The principle of mutual recognition is anything but new in Malta. Take, for instance, the Mutual Recognition of Qualifications Act (2002). Even on issues that are seen by some as contentious such as divorce, Malta has not been slow from applying the principle. Let me quote from an internet article by Aaron Mifsud-Bonnici: “With regards to divorce, annulment and the capacity to remarry, one may note that prior to 1975 the Maltese Courts categorically refused to recognise foreign divorces on the ground of public policy. Following the enactment of the Marriage Act in 1975 foreign divorces were recognised if they conformed to the requirements of Section 21. Section 21 provides that the decision of a foreign court on the status of a married person, or affecting such status, shall be recognised for all purposes of law in Malta if the decision is given by a competent court of the country in which either of the parties to the proceedings is domiciled or of which either of such parties is a citizen.” (

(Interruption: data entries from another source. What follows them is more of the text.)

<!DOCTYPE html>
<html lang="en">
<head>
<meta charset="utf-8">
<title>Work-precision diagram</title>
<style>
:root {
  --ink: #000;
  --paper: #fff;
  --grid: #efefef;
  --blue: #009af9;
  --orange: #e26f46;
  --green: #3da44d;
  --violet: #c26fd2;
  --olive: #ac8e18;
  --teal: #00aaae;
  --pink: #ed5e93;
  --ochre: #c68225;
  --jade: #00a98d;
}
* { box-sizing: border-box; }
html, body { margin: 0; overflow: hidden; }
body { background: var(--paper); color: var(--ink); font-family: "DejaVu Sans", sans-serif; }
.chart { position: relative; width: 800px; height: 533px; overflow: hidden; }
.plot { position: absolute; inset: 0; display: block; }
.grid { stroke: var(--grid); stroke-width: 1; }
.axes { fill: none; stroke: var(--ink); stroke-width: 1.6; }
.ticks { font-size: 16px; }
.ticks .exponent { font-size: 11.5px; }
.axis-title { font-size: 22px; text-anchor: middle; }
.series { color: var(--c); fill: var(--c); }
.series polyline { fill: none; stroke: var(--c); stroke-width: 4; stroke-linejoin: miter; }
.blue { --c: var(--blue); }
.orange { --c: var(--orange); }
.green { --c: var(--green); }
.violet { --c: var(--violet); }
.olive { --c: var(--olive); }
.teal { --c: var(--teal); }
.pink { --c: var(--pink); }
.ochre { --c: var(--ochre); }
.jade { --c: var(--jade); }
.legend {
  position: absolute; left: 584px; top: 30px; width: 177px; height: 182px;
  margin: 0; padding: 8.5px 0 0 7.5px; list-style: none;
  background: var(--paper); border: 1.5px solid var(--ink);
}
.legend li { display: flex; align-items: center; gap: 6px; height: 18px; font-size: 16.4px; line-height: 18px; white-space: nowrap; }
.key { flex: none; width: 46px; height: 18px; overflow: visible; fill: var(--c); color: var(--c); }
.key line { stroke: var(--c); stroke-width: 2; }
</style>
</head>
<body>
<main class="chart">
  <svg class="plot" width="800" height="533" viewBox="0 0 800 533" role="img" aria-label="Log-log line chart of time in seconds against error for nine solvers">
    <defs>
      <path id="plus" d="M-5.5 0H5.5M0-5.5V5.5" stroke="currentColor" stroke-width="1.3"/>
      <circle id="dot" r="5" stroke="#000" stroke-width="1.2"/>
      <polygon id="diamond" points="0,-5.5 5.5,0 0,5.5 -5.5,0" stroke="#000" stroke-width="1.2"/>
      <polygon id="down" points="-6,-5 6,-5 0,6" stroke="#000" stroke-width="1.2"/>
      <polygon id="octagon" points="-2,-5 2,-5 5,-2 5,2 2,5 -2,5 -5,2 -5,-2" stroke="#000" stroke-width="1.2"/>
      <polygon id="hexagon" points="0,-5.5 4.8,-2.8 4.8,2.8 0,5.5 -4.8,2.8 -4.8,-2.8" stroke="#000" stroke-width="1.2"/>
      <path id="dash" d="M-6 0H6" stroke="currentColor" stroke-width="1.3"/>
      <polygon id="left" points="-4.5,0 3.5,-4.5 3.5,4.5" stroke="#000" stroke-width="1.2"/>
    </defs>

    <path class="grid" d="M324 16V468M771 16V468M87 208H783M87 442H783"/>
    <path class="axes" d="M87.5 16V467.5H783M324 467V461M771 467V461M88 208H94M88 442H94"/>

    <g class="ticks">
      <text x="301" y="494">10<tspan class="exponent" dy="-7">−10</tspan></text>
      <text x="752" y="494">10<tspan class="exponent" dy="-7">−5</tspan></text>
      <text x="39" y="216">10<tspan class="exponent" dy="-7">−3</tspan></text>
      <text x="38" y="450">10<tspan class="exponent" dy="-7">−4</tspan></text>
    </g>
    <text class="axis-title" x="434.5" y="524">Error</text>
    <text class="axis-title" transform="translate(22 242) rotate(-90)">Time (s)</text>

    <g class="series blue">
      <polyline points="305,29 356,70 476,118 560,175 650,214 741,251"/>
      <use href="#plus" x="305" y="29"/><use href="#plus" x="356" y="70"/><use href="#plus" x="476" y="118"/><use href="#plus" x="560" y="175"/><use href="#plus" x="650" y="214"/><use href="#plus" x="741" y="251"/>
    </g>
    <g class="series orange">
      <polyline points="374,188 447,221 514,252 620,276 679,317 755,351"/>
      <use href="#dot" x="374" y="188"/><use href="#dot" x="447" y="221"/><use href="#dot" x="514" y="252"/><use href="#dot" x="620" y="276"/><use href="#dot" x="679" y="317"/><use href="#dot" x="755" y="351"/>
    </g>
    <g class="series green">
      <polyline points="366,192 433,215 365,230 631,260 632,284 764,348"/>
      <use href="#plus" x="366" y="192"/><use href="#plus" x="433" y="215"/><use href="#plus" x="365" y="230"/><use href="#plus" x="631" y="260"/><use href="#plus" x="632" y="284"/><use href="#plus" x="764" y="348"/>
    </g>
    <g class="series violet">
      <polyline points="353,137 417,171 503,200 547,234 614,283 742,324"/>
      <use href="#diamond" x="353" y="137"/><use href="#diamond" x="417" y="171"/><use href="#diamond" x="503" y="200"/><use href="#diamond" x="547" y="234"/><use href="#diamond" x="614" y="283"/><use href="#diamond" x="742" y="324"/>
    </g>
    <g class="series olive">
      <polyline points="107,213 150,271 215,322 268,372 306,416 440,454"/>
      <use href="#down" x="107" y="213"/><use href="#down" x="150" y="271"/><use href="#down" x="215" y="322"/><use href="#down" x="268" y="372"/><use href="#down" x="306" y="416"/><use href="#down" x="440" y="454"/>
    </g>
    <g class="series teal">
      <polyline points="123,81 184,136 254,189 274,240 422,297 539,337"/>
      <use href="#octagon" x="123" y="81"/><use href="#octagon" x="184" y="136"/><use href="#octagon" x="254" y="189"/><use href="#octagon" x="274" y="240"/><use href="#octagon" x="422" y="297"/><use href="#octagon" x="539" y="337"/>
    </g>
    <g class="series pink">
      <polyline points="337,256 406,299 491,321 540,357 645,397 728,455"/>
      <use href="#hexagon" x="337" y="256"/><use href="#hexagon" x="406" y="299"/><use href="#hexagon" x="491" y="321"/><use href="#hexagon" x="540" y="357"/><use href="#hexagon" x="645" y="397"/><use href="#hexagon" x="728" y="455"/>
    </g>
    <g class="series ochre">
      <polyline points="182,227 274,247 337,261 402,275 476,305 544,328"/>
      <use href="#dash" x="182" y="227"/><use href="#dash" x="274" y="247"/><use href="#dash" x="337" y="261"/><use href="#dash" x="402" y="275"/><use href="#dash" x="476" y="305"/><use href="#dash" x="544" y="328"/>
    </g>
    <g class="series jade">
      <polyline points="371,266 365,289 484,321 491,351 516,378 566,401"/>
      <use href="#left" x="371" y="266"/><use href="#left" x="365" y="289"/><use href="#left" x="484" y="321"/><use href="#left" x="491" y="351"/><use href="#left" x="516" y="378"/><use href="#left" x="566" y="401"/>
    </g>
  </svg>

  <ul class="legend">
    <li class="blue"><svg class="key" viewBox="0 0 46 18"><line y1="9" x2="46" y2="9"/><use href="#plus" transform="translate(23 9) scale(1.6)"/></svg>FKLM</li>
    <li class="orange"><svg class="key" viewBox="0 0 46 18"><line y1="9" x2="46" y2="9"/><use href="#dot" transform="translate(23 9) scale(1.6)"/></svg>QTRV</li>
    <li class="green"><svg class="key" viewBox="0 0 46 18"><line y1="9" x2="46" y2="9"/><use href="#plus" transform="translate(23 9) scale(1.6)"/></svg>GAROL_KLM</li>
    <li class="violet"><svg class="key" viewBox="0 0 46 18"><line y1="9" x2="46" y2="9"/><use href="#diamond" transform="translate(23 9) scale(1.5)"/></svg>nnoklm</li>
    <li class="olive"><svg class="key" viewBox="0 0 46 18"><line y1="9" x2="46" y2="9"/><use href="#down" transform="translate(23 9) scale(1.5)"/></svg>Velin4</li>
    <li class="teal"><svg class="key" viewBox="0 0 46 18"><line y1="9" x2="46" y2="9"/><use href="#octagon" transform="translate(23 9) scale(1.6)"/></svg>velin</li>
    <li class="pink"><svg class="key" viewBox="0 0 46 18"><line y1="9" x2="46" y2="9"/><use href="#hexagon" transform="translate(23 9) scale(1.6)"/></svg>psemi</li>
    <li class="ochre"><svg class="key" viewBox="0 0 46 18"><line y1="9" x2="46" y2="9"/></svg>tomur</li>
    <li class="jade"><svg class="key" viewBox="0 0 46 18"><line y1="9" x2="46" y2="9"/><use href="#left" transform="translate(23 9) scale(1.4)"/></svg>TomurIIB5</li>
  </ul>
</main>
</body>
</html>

So what is so different with applying the principle of mutual recognition to same-sex marriages as it is applied to divorce granted in other countries? May I respectfully propose one answer: prejudice.
And the question is: Let us stop all this nonsense about the principle of mutual recognition and countries telling Malta what to do. If the Nationalist Party government was serious about maintaining Malta’s sovereignty, it would not have applied for membership of the European Union in the first instance.
You have already stated that you do not “favour” same sex marriages. Why is this so? Why are you opposed to same-sex marriage? What public policy grounds, if any, are you relying on? Why not come out with it?
Gay men and lesbians in Malta are tired of Nationalist Party politicians telling them how much they really love them and doing nothing about it. It is a love affair we do not enjoy. Some spice and stimulation need to be injected into the relationship. Sadly, the Party has a history of stonewalling (it did it in 1973 when Dom Mintoff decriminalised homosexuality). It is stonewalling now and will invariably continue to stonewall until the next election when a fed-up Maltese electorate including many Nationalist Party supporters will finally throw it out into the dust-bin of history. As for your assurance that you are “committed to co-operate to combat discrimination and to strive towards a more inclusive society, including the gay community”, I have to say that I can only take your declaration with a pinch of salt. After all, gay men and lesbians demand to be respected not only as individuals but also as couples and as families… and that includes same-sex marriage.

1 comment:

  1. AnonymousMay 06, 2013